As I mentioned in my last post, organizations increasingly use multiple cloud services and hybrid clouds .
Boosting cloud security with infrastructure and standards
Cloud services providers are also deploying new cloud technologies like automation, microservices, containers, and so on, that boost cloud performance and make public cloud services as secure, or even more secure, than traditional on-premises environments .
Those clouds: an extension of your customers’ data centers
These days, the right cloud services provider will be able to offer your customers access to its cloud(s) via a web-based portal that uses a secure SSL infrastructure and strong account credentialing. The Quest Cloud Platform ™, for one, does this and also provides virtual firewall and IDS/IPS/malware services.
Still, it’s important that your customers appreciate their own roles in the ongoing security and performance of their ever-more-cloudified IT environments.
This begins with appreciating that their public and hybrid cloud deployments function as extensions of, and/or substitutes for, their own data centers. So even if they use a complete cloud platform like the Quest Cloud Platform, they need to pay attention to access privileges , app visibility , application development , etc.
4 cloud best practices
What’s more, you can help your customers’ cloud efforts succeed by encouraging them toward these four cloud best practices:
1 Get the network environment cloud-ready
Moving applications to the cloud(s) almost invariably leads to significant changes in an organization’s network environment as data centers are augmented or replaced by cloud tenancies and co-location facilities hosting a population of endpoints.
Bringing in a technology consultant with both cloud and networking expertise – and doing so early in your customers’ cloud planning – can save plenty in headaches and money.
2 Relieve cloud complexity
Those new technologies that ease cloud management and integration make for higher levels of cloud complexity under the cloud platform hood.
When your customers struggle to manage their clouds and control their costs, a technology consultant with strong cloud expertise can help you help your customers choose and deploy the cloud platforms and technologies best-suited to their needs and goals.
3 Review cloud policy and management

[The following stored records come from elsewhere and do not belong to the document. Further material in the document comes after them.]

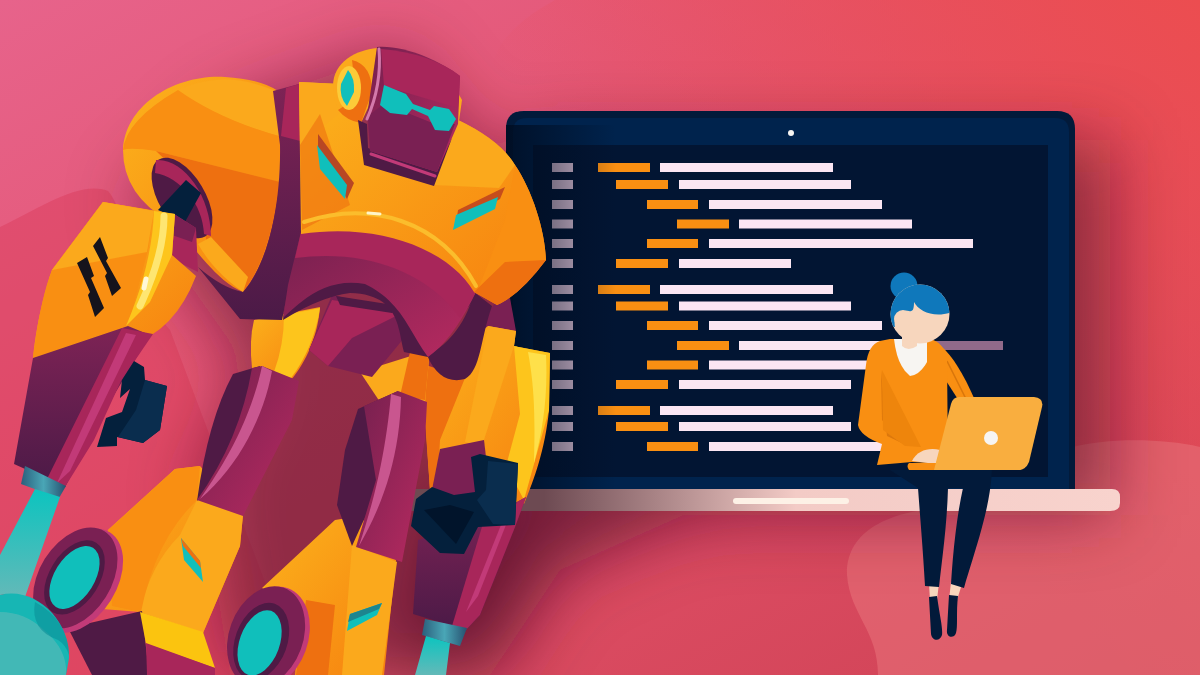
<!DOCTYPE html>
<html lang="en">
<head>
<meta charset="utf-8">
<title>Robot and developer</title>
<style>
:root{--navy:#021a3a;--lid:#00234d;--screen:#021533;--orange:#f98f12;--amber:#fba91c;--yellow:#fdc51c;--deep:#ee7010;--magenta:#a8265a;--plum:#7a2053;--dark:#4f1a45;--rose:#c23a78;--teal:#10bfbb;--hand:#04203c;--code:#fbe6f3;--codedim:#916a8a;--tagdim:#a6482c;--skin:#f7d6bd;--hair:#0f78bb;--white:#f7f5f2}
html,body{margin:0;width:1200px;height:675px;overflow:hidden;background:#d8455c}
svg{display:block}
.orange{fill:var(--orange)}.amber{fill:var(--amber)}.yellow{fill:var(--yellow)}.deep{fill:var(--deep)}
.magenta{fill:var(--magenta)}.plum{fill:var(--plum)}.dark{fill:var(--dark)}.rose{fill:var(--rose)}
.teal{fill:var(--teal)}.hand{fill:var(--hand)}.navy{fill:var(--navy)}.skin{fill:var(--skin)}.hair{fill:var(--hair)}.white{fill:var(--white)}
.line{fill:none;stroke-linecap:round;stroke-linejoin:round}
.num{fill:#e2c6da}.tag{fill:var(--orange)}.code{fill:var(--code)}
.dim .num{fill:#343558}.dim .tag{fill:var(--tagdim)}.dim .code{fill:var(--codedim)}
</style>
</head>
<body>
<svg width="1200" height="675" viewBox="0 0 1200 675" role="img" aria-label="A giant orange robot stands beside a laptop on which a developer sits and codes">
<defs>
<linearGradient id="sky" x1="0" y1="0" x2="1" y2="1"><stop offset="0" stop-color="#e7638b"/><stop offset=".5" stop-color="#e2516a"/><stop offset="1" stop-color="#cf4254"/></linearGradient>
<linearGradient id="glow" x1="0" y1="1" x2="1" y2="0"><stop offset=".45" stop-color="#ea4b50" stop-opacity="0"/><stop offset="1" stop-color="#ec4d50"/></linearGradient>
<linearGradient id="base" x1="0" x2="1"><stop offset=".2" stop-color="#6d4a52"/><stop offset=".55" stop-color="#f3cbc6"/><stop offset="1" stop-color="#f8d3cd"/></linearGradient>
<linearGradient id="gold" x1="0" y1="0" x2="1" y2="1"><stop offset="0" stop-color="#fcb31c"/><stop offset="1" stop-color="#f6800f"/></linearGradient>
<linearGradient id="wine" x1="0" y1="0" x2="1" y2="1"><stop offset="0" stop-color="#74204f"/><stop offset="1" stop-color="#b82a60"/></linearGradient>
<linearGradient id="night" x1="0" y1="0" x2="0" y2="1"><stop offset="0" stop-color="#7e2355"/><stop offset="1" stop-color="#4b1a47"/></linearGradient>
<linearGradient id="cuff" x1="0" x2="1"><stop offset="0" stop-color="#2b5f7c"/><stop offset=".5" stop-color="#49a6b6"/><stop offset="1" stop-color="#27506f"/></linearGradient>
<linearGradient id="flame" x1="0" y1="0" x2="0" y2="1"><stop offset="0" stop-color="#0cc4bf"/><stop offset="1" stop-color="#63b9b8"/></linearGradient>
<linearGradient id="shade" x1="0" x2="1"><stop offset="0" stop-color="#000c20" stop-opacity=".8"/><stop offset="1" stop-color="#000c20" stop-opacity="0"/></linearGradient>
<filter id="soft" x="-30%" y="-30%" width="160%" height="160%"><feGaussianBlur stdDeviation="34"/></filter>
<clipPath id="headClip"><circle cx="920" cy="314" r="29.5"/></clipPath>
<g id="rowA"><rect class="num" x="552" width="21" height="9"/><rect class="tag" x="598" width="52" height="9"/><rect class="code" x="660" width="173" height="9"/></g>
<g id="rowB"><rect class="num" x="552" width="21" height="9"/><rect class="tag" x="616" width="52" height="9"/><rect class="code" x="679" width="172" height="9"/></g>
<g id="rowC"><rect class="num" x="552" width="21" height="9"/><rect class="tag" x="647" width="51" height="9"/><rect class="code" x="709" width="173" height="9"/></g>
<g id="rowD"><rect class="num" x="552" width="21" height="9"/><rect class="tag" x="677" width="52" height="9"/><rect class="code" x="739" width="173" height="9"/></g>
</defs>

<g id="backdrop">
<rect width="1200" height="675" fill="url(#sky)"/>
<path d="M555 0C515 22 485 50 491 90C500 150 560 190 620 260L800 675H1200V0Z" fill="url(#glow)"/>
<path d="M0 227C40 208 80 180 108 191C130 215 110 260 170 330L300 675H0Z" fill="#d93a5a" opacity=".45"/>
<path d="M1200 447C1160 438 1105 438 1070 448C1015 465 985 500 940 508C890 512 846 530 847 575C850 615 878 630 878 675H1200Z" fill="#e87078" opacity=".6"/>
</g>

<g id="shadows" filter="url(#soft)" fill="#5a1030">
<rect x="520" y="140" width="590" height="375" opacity=".6"/>
<path d="M230 110L400 50L545 230L550 480L490 675H230L200 480L250 370L130 200Z" opacity=".6"/>
<path d="M430 490H740L560 570L490 675H400Z" opacity=".7"/>
</g>

<g id="laptop">
<path class="navy" d="M506 489V129Q506 111 524 111H1057Q1075 111 1075 129V489Z"/>
<path d="M513 489V132Q513 118 527 118H1055Q1069 118 1069 132V489Z" fill="var(--lid)"/>
<rect x="533" y="145" width="515" height="332" fill="var(--screen)"/>
<circle cx="791" cy="133" r="3" class="white"/>
<g id="code-bright">
<use href="#rowA" y="163"/><use href="#rowB" y="180"/><use href="#rowC" y="200"/><use href="#rowD" y="219.5"/><use href="#rowC" y="239"/><use href="#rowB" y="259"/>
<rect class="code" x="880" y="239" width="93" height="9"/>
<rect x="791" y="258" width="62" height="11" fill="var(--screen)"/>
</g>
<g id="code-dim" class="dim">
<use href="#rowA" y="285"/><use href="#rowB" y="301.5"/><use href="#rowC" y="321"/><use href="#rowD" y="341"/><use href="#rowC" y="360.5"/><use href="#rowB" y="380"/><use href="#rowA" y="406"/><use href="#rowB" y="422"/><use href="#rowC" y="442"/>
<rect class="code" x="911" y="341" width="92" height="9"/>
</g>
<rect x="506" y="125" width="110" height="364" fill="url(#shade)"/>
<path d="M400 489H1112Q1120 489 1120 497V503Q1120 511 1110 511H400Z" fill="url(#base)"/>
<rect x="733" y="498" width="116" height="6" rx="3" fill="#fdf1e6"/>
</g>

<g id="developer">
<g id="legs">
<path class="skin" d="M929 583H939L937 600H930ZM951 582L962 584L957 600H949Z"/>
<path class="navy" d="M929 597L937 596C939 612 943 628 942 635C940 642 932 641 931 634ZM949 595L958 596C956 612 958 626 956 633C954 639 946 638 947 630Z"/>
<path class="navy" d="M890 470H992C990 510 975 550 964 588L951 584C953 550 957 515 963 488H948C947 525 942 560 939 587L925 586C923 550 920 515 918 488Z"/>
</g>
<path class="orange" d="M940 345C955 358 966 380 974 398L961 404L941 373Z"/>
<path d="M947 361L966 399" stroke="#d9760c" stroke-width="1.5"/>
<path class="orange" d="M880 341Q868 345 866 365L858 425Q860 436 882 444L877 465L912 462L948 464L947 360Q944 342 930 339H890Z"/>
<path d="M881 370L887 436L906 445L882 420Z" fill="#dd780c"/>
<path d="M882 370L921 447L905 446L883 430Z" fill="#ee850c"/>
<path class="white" d="M894 339H927V362Q920 375 910 376Q897 366 894 339Z"/>
<path class="skin" d="M902 334H917V346Q908 352 902 346Z"/>
<g id="head">
<circle class="hair" cx="904" cy="286" r="13.5"/>
<circle class="skin" cx="920" cy="314" r="29.5"/>
<path class="hair" clip-path="url(#headClip)" d="M888 326V280H952V312C935 318 919 312 914 302C914 309 913 312 909 311C898 309 893 319 895 327Z"/>
<circle class="skin" cx="903" cy="319" r="9"/>
</g>
<path class="skin" d="M912 461C917 450 930 447 940 450L936 464Z"/>
<path class="orange" d="M909 463H940V470H909Q906 466 909 463Z"/>
<path d="M959 397H1034Q1044 398 1042 407L1029 462Q1026 470 1018 470H934L951 404Q953 397 959 397Z" fill="#f9ae3f"/>
<circle class="white" cx="991" cy="438" r="7"/>
</g>

<g id="robot">
<g id="far-arm">
<path class="plum" d="M480 322L496 302L510 298L516 331L488 330Z"/>
<path d="M488 326L516 331L514 346L550 353L549 410C545 450 534 480 524 504L430 490L426 430L418 380Z" fill="url(#gold)"/>
<path class="deep" d="M426 365L465 378L440 440L437 490H430L425 420Z"/>
<path class="amber" d="M488 326L516 331L514 346L482 446L465 442Z"/>
<path class="yellow" d="M514 346L550 353L549 410L524 500L506 466L520 414Z"/>
<path d="M528 352L546 355C548 395 543 430 534 463C535 420 535 390 528 352Z" fill="#fee04a"/>
<path class="plum" d="M440 449L484 440L488 474L465 520L430 500Z"/>
<path d="M484 520L526 497L515 527L480 615L466 630L413 614L418 540Z" fill="url(#night)"/>
<path class="magenta" d="M484 520L526 497L515 527L480 615L466 630L452 626Z"/>
<path class="rose" d="M507 510L513 507L478 596L466 612Z"/>
<path class="hand" d="M471 457L480 454L518 463L515 525L478 527L464 554L440 553L411 526L416 499L432 487L454 495L475 492Z"/>
<path d="M488 461L518 464L515 525L493 524L477 500L486 490Z" fill="#0a2d4e"/>
<path d="M424 510L450 505L474 512L456 544Z" fill="#01142b"/>
<path d="M425 619L467 628L460 646L422 635Z" fill="url(#cuff)"/>
<path d="M426 636L450 643L446 675H415Z" fill="url(#flame)"/>
</g>

<g id="far-leg">
<path class="amber" d="M360 372L430 350L425 400L384 408Z"/>
<path class="deep" d="M410 352L430 350L425 400L400 396Z"/>
<path d="M335 520L360 516L396 560L384 675H295L300 612L262 588Z" fill="url(#gold)"/>
<path class="amber" d="M352 545L397 562L382 675H342Z"/>
<path class="deep" d="M306 600L335 605L328 675H296Z"/>
<path class="dark" d="M358 409L398 391L382 480L352 546L337 505L345 450Z"/>
<path d="M364 406L398 391L427 402L425 440L402 562L356 547L376 480Z" fill="url(#wine)"/>
<path d="M391 394L401 397C400 450 386 500 359 546C378 490 387 440 391 394Z" fill="#c9568f"/>
<path class="teal" d="M350 614L382 603L377 615L347 631Z"/>
<path d="M350 614L382 603L379 609L348 622Z" fill="#1d858f"/>
<g transform="rotate(20 267 637)"><ellipse class="rose" cx="270" cy="637" rx="38" ry="53"/><ellipse class="plum" cx="266" cy="637" rx="37" ry="52"/><ellipse class="dark" cx="263" cy="643" rx="26" ry="40"/><ellipse class="teal" cx="262" cy="645" rx="20" ry="34"/></g>
</g>

<g id="near-leg">
<path d="M254 320L320 307C318 335 306 362 291 380L252 368Q249 340 254 320Z" fill="url(#gold)"/>
<path class="yellow" d="M284 315L320 308C316 335 305 360 291 378L274 372Q284 345 284 315Z"/>
<path d="M175 469L200 466L243 515L240 546L203 633L140 612L90 608L108 530Z" fill="url(#gold)"/>
<path class="amber" d="M197 500L243 515L240 546L203 633L140 612Q150 565 180 535Z"/>
<path class="orange" d="M175 469L200 466L197 500Q155 540 141 612L112 606L108 530Z"/>
<path class="dark" d="M233 374L260 366L245 440L197 501Q208 420 233 374Z"/>
<path d="M252 368L262 366L299 381L292 420L243 516L197 500Q240 440 252 368Z" fill="url(#wine)"/>
<path d="M262 366L272 371C264 415 240 465 200 499C235 450 254 405 262 366Z" fill="#c9568f"/>
<path class="teal" d="M181 538L200 561L203 582L184 560Z"/><path class="deep" d="M181 538L200 561L201 568L183 546Z"/>
<path class="dark" d="M68 628L142 611L149 675H92Z"/>
<path d="M140 612L203 632L215 668L146 644Z" fill="#fbc40f"/>
<path class="magenta" d="M146 643L215 668V675H147Z"/>
<g transform="rotate(32 77 579)"><ellipse class="rose" cx="80" cy="579" rx="37" ry="57"/><ellipse class="plum" cx="75" cy="579" rx="36" ry="55"/><ellipse class="dark" cx="74" cy="579" rx="25" ry="41"/><ellipse class="teal" cx="74" cy="579" rx="20" ry="35"/></g>
</g>

<g id="pelvis">
<path class="plum" d="M332 295L406 310L404 338L372 377L328 366L309 350Z"/>
<path class="magenta" d="M332 300L406 311L352 338L328 366L309 350Z"/>
<path class="dark" d="M336 296L400 306L392 313L340 305Z"/>
</g>

<g id="shoulder">
<path d="M123 150C125 105 175 74 225 77Q260 79 278 91L284 140L278 190Q270 260 243 292C215 280 198 250 170 222Q123 195 123 150Z" fill="url(#gold)"/>
<path class="amber" d="M178 90Q225 68 278 92L282 137Q220 120 178 90Z"/>
<path class="orange" d="M123 150Q126 120 178 90Q220 120 282 137L280 182L156 151Q130 147 123 150Z"/>
<path class="deep" d="M156 151L280 182Q270 258 243 292L206 239Q205 195 156 151Z"/>
<path class="amber" d="M198 244L211 237L248 277L243 292Q214 272 198 244Z"/>
<ellipse class="dark" cx="182" cy="198" rx="23" ry="45" transform="rotate(-31 182 198)"/>
<path class="magenta" d="M156 160C184 158 211 197 211 236L204 234C203 204 180 177 155 173Z"/>
<path class="hand" d="M186 180L201 193L185 222L158 210Z"/>
</g>

<g id="torso">
<path d="M273 91L299 84L304 232L288 290L282 320L240 319L198 267Q222 288 243 292C270 262 281 200 280 145Z" fill="url(#night)"/>
<path class="magenta" d="M286 88L299 84L304 142L281 136Z"/>
<path class="dark" d="M474 292C465 330 440 350 427 355C436 377 450 383 465 379C481 370 480 340 492 306Z"/>
<path class="dark" d="M287 290L283 320Q320 297 350 293C400 294 398 330 404 352L428 357L474 300L420 260Z"/>
<path d="M301 232C385 218 472 250 476 292C460 325 445 345 428 357C408 330 402 302 365 284C330 278 307 295 283 318L288 285Z" fill="url(#wine)"/>
<path class="magenta" d="M301 232C385 218 472 250 476 292L460 318C430 275 370 248 295 258Z"/>
<path d="M299 82L340 84L362 128L372 165L434 185L458 120Q500 140 515 165C532 190 545 230 546 260Q520 295 497 305L474 292C450 250 380 222 301 234Z" fill="url(#gold)"/>
<path class="amber" d="M299 82L340 84L350 105L300 145L299 82Z"/>
<path class="deep" d="M300 145L320 114L350 205L302 230Z" opacity=".6"/>
<path class="amber" d="M458 120Q500 140 515 165L499 188L434 185Z"/>
<path class="orange" d="M515 165C532 190 545 230 546 260L478 290L505 220Z"/>
<path class="deep" d="M546 260Q520 295 497 305L474 292L505 262Z"/>
<path class="line" d="M304 222C370 200 440 220 476 286" stroke="#fbbd2c" stroke-width="4"/>
<path class="line" d="M368 213L380 214" stroke="#fff5c8" stroke-width="3"/>
<path d="M318 134L354 183L347 199L318 150Z" fill="#b84724"/>
<path class="teal" d="M317 145L347 185L345 199L320 169Z"/>
<path d="M458 210L505 187L500 199L456 224Z" fill="#c64d1c"/>
<path class="teal" d="M456 215L498 197L495 209L453 230Z"/>
</g>

<g id="robot-head">
<path class="amber" d="M333 86C333 62 356 50 377 48L374 95L361 123C344 122 333 108 333 86Z"/>
<path class="deep" d="M352 60Q372 65 372 92L361 123Q347 121 338 110Q358 100 352 60Z"/>
<ellipse cx="349" cy="88" rx="12" ry="22" fill="#fccb38"/>
<path class="teal" d="M348 70Q355 78 354 92L347 106Q339 97 341 84Z"/>
<path class="amber" d="M458 93L462 100L459 121L450 143Z"/>
<path class="dark" d="M358 120L367 124L368 148L435 171L452 138L434 186L364 165Z"/>
<path d="M377 47C405 45 440 61 460 76L458 124L437 172L370 151L367 116Z" fill="url(#wine)"/>
<path class="plum" d="M381 106L410 114L430 122L455 124L437 172L370 151L368 116Z"/>
<path class="magenta" d="M381 49Q430 53 460 76L458 108L384 86Z"/>
<path class="line" d="M379 49Q382 85 367 119" stroke="#d479ab" stroke-width="3"/>
<path class="line" d="M371 154L435 176" stroke="#c23a78" stroke-width="3"/>
<path class="teal" d="M384 85L406 94L413 104L430 110L434 106L449 109L456 119L449 131L435 130L428 116L412 109L407 115L390 113L380 105Z"/>
</g>

<g id="near-arm">
<path class="magenta" d="M174 214L196 228L198 272L170 258Z"/>
<path class="plum" d="M174 214L196 228L192 242L172 235Z"/>
<path d="M103 202L175 214L172 255L196 276Q180 318 150 336L33 358C36 325 45 290 52 270Z" fill="url(#gold)"/>
<path class="orange" d="M103 202L154 211L148 250L128 325L33 358Q40 300 52 270Z"/>
<path class="amber" d="M103 202L154 211L147 252L52 270Z"/>
<path class="yellow" d="M154 211L175 214L172 255L150 302L126 326Q152 265 154 211Z"/>
<path class="line" d="M164 216Q164 255 140 306" stroke="#fee671" stroke-width="7"/>
<path class="line" d="M146 279L144 288" stroke="#fff8d8" stroke-width="5"/>
<g id="worn-stripes" fill="#15131c"><path d="M77 263L87 257L94 276L91 278L104 308L95 317L88 295L90 292Z"/><path d="M93 246L100 237L108 258L106 261L121 288L112 296L105 276L107 273Z"/></g>
<path d="M33 358L128 326L150 335L114 395L65 487L14 464Z" fill="url(#night)"/>
<path class="magenta" d="M122 328L153 334L121 381L94 440L65 487L47 479Z"/>
<path class="rose" d="M126 333L136 335L70 471L57 483Z"/>
<path class="hand" d="M134 361L144 367L145 380L167 386L160 430L143 443L117 437V446L97 447L106 418L122 412L130 389L120 398L122 380Z"/>
<path d="M145 380L167 386L160 430L143 443L118 437L136 410Z" fill="#0a2d4e"/>
<path d="M25 466L66 486L59 498L21 484Z" fill="url(#cuff)"/>
<path d="M35 489L60 497L25 597Q12 592 0 595V555Z" fill="url(#flame)"/>
<path d="M0 595C35 586 70 620 69 658L66 675H0Z" fill="#17b6b4"/>
<path d="M0 612Q25 612 44 630Q68 650 66 675H0Z" fill="#6fbcba" opacity=".5"/>
<path d="M35 602Q30 630 58 640Q66 645 69 655Q68 620 35 602Z" fill="#0a8f98" opacity=".6"/>
</g>
</g>
</svg>
</body>
</html>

Your customers’ multiple clouds mean multiple cloud services providers, which makes unifying the management of your customers’ cloud policy very important.
The right technology consultant can assist you as you work with your customers to adapt their cloud policy to streamline management and to restructure processes to work more effectively with preferred cloud architectures and ecosystems.
4 Consider managed services
Regardless of the cloud platform or infrastructure supporting your customers’ workloads, their end-users’ application experience needs to be consistent. So it may be worthwhile to point your customers to managed services platforms for:
- Consistent SLAs (Service Level Agreements) across all clouds and premises;
- Governance, risk, and compliance assurance;
- Automated migration and seamless workload portability; and
- Designed-in security and privacy.